What you should do:
Please copy every line of the records below that holds the word "split".

** Materials provided follows **

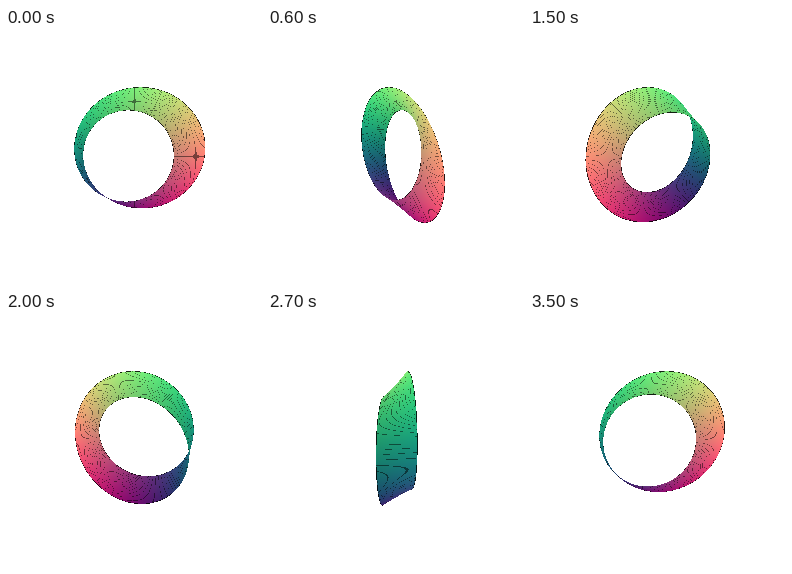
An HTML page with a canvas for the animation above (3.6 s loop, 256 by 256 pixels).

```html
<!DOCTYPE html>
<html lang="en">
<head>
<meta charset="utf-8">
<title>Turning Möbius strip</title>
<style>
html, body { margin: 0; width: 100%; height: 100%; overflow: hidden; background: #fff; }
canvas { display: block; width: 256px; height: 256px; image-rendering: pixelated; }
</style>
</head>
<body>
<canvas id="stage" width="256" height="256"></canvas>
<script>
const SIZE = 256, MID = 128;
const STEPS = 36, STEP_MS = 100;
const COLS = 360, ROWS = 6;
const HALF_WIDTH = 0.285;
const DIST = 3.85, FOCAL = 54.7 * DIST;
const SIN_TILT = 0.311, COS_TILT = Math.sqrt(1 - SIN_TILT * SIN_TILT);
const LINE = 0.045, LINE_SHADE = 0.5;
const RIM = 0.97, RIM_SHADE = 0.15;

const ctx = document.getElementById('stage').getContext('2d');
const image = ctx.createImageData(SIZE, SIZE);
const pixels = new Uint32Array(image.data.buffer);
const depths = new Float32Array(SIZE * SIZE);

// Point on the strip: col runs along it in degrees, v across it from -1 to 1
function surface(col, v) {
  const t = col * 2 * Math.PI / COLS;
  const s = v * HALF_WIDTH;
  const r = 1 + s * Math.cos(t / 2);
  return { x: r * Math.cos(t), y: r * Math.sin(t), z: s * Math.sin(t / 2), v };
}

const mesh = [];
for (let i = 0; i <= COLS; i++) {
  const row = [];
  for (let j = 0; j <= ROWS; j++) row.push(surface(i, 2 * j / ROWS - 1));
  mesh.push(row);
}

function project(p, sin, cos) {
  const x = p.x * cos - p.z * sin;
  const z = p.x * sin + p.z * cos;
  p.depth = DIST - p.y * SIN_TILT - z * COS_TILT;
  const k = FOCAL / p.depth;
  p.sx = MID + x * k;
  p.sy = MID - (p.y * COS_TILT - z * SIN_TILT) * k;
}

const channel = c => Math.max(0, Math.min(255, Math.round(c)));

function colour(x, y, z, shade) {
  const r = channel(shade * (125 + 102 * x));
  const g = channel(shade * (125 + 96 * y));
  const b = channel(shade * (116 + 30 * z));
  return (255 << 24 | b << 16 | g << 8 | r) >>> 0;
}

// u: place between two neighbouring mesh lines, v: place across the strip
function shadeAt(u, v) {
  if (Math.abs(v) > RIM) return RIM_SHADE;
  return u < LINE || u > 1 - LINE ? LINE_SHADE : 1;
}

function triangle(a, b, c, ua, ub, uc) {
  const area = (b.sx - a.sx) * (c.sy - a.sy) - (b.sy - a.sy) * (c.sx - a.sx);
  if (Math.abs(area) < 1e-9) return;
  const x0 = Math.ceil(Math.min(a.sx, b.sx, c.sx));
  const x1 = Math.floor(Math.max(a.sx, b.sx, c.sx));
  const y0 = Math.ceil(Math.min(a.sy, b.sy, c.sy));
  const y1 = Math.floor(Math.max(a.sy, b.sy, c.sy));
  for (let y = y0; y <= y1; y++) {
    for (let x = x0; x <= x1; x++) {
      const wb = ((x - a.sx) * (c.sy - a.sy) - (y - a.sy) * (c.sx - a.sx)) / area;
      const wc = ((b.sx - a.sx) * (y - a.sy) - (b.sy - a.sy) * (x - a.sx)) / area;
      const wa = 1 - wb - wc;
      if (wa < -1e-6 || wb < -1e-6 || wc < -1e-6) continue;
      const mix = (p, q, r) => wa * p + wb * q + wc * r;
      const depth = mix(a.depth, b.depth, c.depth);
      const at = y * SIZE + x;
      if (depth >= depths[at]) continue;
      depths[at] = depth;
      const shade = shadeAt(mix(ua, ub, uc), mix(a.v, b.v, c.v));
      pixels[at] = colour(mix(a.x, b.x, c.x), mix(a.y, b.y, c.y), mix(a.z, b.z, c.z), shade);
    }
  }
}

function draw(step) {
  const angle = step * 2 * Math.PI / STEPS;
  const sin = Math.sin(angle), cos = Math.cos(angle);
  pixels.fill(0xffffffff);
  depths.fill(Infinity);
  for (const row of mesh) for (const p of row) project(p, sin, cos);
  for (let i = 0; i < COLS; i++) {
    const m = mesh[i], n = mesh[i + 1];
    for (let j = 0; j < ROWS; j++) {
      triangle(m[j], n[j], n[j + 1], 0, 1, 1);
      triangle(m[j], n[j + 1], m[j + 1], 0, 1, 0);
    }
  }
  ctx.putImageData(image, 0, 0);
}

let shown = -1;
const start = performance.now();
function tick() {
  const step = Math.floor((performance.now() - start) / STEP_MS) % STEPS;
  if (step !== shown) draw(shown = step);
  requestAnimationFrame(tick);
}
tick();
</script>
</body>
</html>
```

** End of Materials provided **
** Materials provided follows **

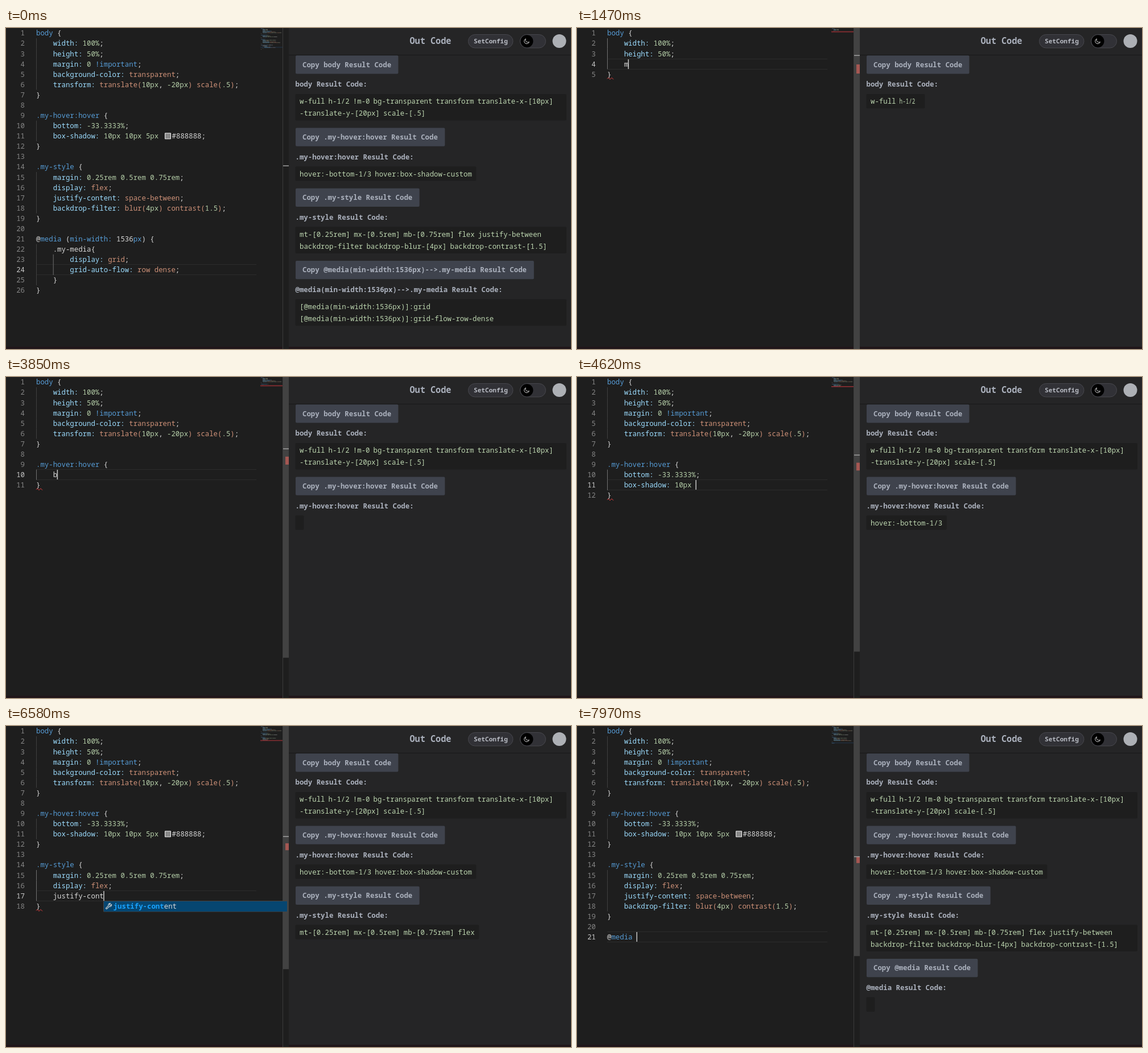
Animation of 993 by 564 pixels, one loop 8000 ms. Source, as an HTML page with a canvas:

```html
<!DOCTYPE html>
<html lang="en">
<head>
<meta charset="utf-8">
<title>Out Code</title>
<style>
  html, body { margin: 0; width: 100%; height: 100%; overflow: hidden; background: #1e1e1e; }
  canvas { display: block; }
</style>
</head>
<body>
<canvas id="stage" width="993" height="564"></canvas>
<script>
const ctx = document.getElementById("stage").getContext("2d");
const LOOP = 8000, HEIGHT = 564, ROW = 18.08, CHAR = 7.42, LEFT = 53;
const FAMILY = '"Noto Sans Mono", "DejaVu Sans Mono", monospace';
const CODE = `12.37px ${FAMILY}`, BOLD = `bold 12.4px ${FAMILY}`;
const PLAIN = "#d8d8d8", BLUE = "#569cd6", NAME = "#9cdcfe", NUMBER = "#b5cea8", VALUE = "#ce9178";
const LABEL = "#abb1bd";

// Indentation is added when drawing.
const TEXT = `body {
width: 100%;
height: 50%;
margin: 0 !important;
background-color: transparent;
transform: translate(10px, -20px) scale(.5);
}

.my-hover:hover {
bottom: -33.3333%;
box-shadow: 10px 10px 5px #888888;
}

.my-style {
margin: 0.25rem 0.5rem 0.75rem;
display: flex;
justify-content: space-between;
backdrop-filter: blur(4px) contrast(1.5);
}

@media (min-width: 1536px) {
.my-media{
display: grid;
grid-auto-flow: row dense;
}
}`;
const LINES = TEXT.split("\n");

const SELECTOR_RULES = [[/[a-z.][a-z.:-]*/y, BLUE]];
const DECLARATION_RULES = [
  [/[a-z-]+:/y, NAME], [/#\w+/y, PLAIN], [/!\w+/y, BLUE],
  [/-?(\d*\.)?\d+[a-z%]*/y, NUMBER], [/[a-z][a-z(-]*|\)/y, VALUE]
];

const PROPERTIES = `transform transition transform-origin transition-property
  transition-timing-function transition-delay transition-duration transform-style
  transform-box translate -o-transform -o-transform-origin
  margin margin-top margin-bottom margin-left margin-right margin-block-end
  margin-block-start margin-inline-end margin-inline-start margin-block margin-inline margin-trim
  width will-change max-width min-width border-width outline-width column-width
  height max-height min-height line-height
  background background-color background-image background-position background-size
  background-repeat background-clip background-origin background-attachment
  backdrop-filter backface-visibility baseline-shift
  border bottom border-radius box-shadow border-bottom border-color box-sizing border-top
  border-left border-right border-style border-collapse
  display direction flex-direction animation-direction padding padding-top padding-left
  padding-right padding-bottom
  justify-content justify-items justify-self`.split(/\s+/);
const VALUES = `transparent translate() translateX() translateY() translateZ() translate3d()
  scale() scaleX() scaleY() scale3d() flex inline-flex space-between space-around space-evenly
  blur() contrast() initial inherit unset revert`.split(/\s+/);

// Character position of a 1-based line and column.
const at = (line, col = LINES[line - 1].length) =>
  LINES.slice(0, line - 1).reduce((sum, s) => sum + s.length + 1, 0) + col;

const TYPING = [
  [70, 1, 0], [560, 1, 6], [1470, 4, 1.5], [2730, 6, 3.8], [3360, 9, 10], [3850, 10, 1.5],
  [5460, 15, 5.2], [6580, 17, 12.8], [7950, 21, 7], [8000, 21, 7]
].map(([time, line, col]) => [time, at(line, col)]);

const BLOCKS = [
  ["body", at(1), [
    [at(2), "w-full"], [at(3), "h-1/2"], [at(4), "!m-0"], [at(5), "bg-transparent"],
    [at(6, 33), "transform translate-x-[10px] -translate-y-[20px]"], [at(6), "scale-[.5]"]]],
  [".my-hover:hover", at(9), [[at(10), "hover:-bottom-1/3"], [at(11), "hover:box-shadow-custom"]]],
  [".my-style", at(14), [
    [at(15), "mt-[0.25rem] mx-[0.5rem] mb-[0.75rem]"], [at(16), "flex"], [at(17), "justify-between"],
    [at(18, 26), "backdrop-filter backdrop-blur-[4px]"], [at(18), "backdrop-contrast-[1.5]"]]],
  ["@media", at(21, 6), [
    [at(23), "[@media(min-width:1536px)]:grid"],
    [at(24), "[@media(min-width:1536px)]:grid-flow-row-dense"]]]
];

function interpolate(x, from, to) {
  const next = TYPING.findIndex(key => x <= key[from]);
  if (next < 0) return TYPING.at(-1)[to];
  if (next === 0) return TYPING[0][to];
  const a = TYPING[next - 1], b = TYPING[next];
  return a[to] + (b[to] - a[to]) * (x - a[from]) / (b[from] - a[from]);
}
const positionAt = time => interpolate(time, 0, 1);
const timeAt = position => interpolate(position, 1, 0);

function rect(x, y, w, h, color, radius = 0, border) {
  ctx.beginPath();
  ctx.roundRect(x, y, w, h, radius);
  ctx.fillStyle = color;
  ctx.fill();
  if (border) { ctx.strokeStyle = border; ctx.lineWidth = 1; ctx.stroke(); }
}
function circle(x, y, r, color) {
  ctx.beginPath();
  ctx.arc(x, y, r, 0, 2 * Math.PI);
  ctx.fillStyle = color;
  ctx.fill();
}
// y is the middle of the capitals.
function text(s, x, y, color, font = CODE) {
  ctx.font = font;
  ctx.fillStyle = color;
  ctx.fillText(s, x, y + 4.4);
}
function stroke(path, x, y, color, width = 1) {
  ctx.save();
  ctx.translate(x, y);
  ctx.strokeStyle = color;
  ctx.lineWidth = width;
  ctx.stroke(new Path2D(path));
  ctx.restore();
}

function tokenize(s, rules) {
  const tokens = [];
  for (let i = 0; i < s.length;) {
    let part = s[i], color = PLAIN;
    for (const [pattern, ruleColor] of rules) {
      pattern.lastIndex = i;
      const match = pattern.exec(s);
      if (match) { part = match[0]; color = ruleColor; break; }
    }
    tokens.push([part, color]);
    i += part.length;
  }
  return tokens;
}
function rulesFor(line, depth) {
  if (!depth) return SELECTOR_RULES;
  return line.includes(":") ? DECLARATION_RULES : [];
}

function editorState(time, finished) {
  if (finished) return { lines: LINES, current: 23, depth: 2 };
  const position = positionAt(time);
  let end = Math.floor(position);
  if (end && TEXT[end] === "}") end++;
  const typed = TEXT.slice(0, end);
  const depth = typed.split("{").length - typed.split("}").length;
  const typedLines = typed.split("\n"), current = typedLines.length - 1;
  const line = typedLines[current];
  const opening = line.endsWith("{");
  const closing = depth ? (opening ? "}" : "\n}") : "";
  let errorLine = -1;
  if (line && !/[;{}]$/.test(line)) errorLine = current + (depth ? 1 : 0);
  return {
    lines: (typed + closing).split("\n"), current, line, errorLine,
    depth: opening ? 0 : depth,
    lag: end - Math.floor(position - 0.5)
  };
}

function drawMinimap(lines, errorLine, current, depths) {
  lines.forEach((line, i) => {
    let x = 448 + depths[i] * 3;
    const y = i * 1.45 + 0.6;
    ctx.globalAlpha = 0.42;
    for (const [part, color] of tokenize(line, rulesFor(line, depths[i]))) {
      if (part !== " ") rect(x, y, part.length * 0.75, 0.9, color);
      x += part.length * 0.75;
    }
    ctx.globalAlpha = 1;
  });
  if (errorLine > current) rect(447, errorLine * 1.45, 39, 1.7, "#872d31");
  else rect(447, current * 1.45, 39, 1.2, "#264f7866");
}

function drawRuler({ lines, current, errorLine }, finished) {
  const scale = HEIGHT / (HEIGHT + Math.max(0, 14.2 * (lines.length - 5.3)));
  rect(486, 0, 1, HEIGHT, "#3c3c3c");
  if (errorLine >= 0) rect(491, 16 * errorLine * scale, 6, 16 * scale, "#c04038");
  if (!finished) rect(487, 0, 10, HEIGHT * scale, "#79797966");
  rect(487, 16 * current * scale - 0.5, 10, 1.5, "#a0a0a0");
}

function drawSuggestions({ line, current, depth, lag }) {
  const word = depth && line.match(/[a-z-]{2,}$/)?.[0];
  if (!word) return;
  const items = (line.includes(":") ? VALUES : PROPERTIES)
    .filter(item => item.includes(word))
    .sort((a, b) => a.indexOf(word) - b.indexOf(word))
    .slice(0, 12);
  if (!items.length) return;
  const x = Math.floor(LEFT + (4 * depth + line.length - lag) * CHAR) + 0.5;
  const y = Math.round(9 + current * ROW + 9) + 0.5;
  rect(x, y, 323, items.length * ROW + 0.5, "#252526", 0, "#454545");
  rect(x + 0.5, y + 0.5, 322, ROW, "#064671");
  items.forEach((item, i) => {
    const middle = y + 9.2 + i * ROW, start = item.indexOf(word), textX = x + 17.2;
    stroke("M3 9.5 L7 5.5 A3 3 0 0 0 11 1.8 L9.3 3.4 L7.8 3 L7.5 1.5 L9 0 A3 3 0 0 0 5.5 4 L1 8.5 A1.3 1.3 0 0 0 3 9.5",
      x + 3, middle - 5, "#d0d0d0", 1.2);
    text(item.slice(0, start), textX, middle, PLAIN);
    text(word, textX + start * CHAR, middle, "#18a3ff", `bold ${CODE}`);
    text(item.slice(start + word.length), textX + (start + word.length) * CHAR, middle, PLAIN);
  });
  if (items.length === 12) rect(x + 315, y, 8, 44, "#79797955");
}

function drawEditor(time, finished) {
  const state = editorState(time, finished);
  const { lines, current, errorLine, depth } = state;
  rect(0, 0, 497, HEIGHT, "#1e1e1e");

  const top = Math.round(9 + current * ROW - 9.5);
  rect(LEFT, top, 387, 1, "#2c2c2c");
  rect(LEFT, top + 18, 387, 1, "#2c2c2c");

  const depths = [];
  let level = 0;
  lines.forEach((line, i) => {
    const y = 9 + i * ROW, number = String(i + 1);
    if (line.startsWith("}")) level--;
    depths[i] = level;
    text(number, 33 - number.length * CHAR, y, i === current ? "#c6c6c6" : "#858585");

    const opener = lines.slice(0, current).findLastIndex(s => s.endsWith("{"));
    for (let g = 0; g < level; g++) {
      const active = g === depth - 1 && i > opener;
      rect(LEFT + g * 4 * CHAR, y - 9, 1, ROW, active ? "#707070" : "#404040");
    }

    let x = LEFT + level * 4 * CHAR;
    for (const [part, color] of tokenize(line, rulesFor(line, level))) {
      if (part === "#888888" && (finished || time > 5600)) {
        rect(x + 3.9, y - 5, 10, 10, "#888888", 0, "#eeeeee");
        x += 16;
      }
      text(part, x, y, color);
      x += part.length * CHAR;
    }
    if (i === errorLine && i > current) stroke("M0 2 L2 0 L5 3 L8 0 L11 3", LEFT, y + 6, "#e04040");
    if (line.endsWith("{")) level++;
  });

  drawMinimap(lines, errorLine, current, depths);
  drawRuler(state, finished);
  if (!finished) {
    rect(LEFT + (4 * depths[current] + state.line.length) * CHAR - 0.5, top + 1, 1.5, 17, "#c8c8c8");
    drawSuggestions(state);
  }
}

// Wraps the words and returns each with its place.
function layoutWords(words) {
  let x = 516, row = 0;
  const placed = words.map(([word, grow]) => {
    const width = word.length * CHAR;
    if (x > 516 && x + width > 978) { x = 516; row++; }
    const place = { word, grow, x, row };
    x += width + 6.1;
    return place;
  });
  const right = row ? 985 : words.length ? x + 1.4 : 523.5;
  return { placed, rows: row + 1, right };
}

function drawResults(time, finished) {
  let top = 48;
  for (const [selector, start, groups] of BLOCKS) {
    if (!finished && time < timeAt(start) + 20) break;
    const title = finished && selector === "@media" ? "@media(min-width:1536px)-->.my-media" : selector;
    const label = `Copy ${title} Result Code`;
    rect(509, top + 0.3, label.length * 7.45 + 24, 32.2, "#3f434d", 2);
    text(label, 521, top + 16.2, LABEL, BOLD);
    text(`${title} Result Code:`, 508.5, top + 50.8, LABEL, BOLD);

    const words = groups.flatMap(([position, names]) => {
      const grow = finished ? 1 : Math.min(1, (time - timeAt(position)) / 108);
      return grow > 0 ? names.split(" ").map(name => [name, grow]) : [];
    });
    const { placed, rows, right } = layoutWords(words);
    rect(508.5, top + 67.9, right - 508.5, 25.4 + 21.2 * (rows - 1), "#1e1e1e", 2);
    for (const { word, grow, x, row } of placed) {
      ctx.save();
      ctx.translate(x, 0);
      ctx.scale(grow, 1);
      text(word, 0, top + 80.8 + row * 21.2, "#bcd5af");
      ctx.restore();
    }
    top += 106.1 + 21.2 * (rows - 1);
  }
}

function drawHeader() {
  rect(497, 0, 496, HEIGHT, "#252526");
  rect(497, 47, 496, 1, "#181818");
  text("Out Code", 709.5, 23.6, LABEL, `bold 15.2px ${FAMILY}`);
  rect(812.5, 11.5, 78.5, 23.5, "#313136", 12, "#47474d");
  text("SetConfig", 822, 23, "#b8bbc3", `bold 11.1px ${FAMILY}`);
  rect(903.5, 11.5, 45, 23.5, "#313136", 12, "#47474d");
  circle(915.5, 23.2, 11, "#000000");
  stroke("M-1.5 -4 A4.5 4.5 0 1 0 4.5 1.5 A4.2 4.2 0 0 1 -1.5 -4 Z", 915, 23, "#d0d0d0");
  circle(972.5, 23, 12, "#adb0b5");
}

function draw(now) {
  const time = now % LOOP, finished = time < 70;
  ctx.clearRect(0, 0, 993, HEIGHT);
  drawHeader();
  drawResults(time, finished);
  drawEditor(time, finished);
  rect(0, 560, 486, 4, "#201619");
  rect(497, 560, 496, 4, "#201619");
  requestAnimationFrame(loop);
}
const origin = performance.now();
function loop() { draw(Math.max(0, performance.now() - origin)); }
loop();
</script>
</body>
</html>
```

** End of Materials provided **

Completed task:
const LINES = TEXT.split("\n");
  justify-content justify-items justify-self`.split(/\s+/);
  blur() contrast() initial inherit unset revert`.split(/\s+/);
  const depth = typed.split("{").length - typed.split("}").length;
  const typedLines = typed.split("\n"), current = typedLines.length - 1;
    lines: (typed + closing).split("\n"), current, line, errorLine,
      return grow > 0 ? names.split(" ").map(name => [name, grow]) : [];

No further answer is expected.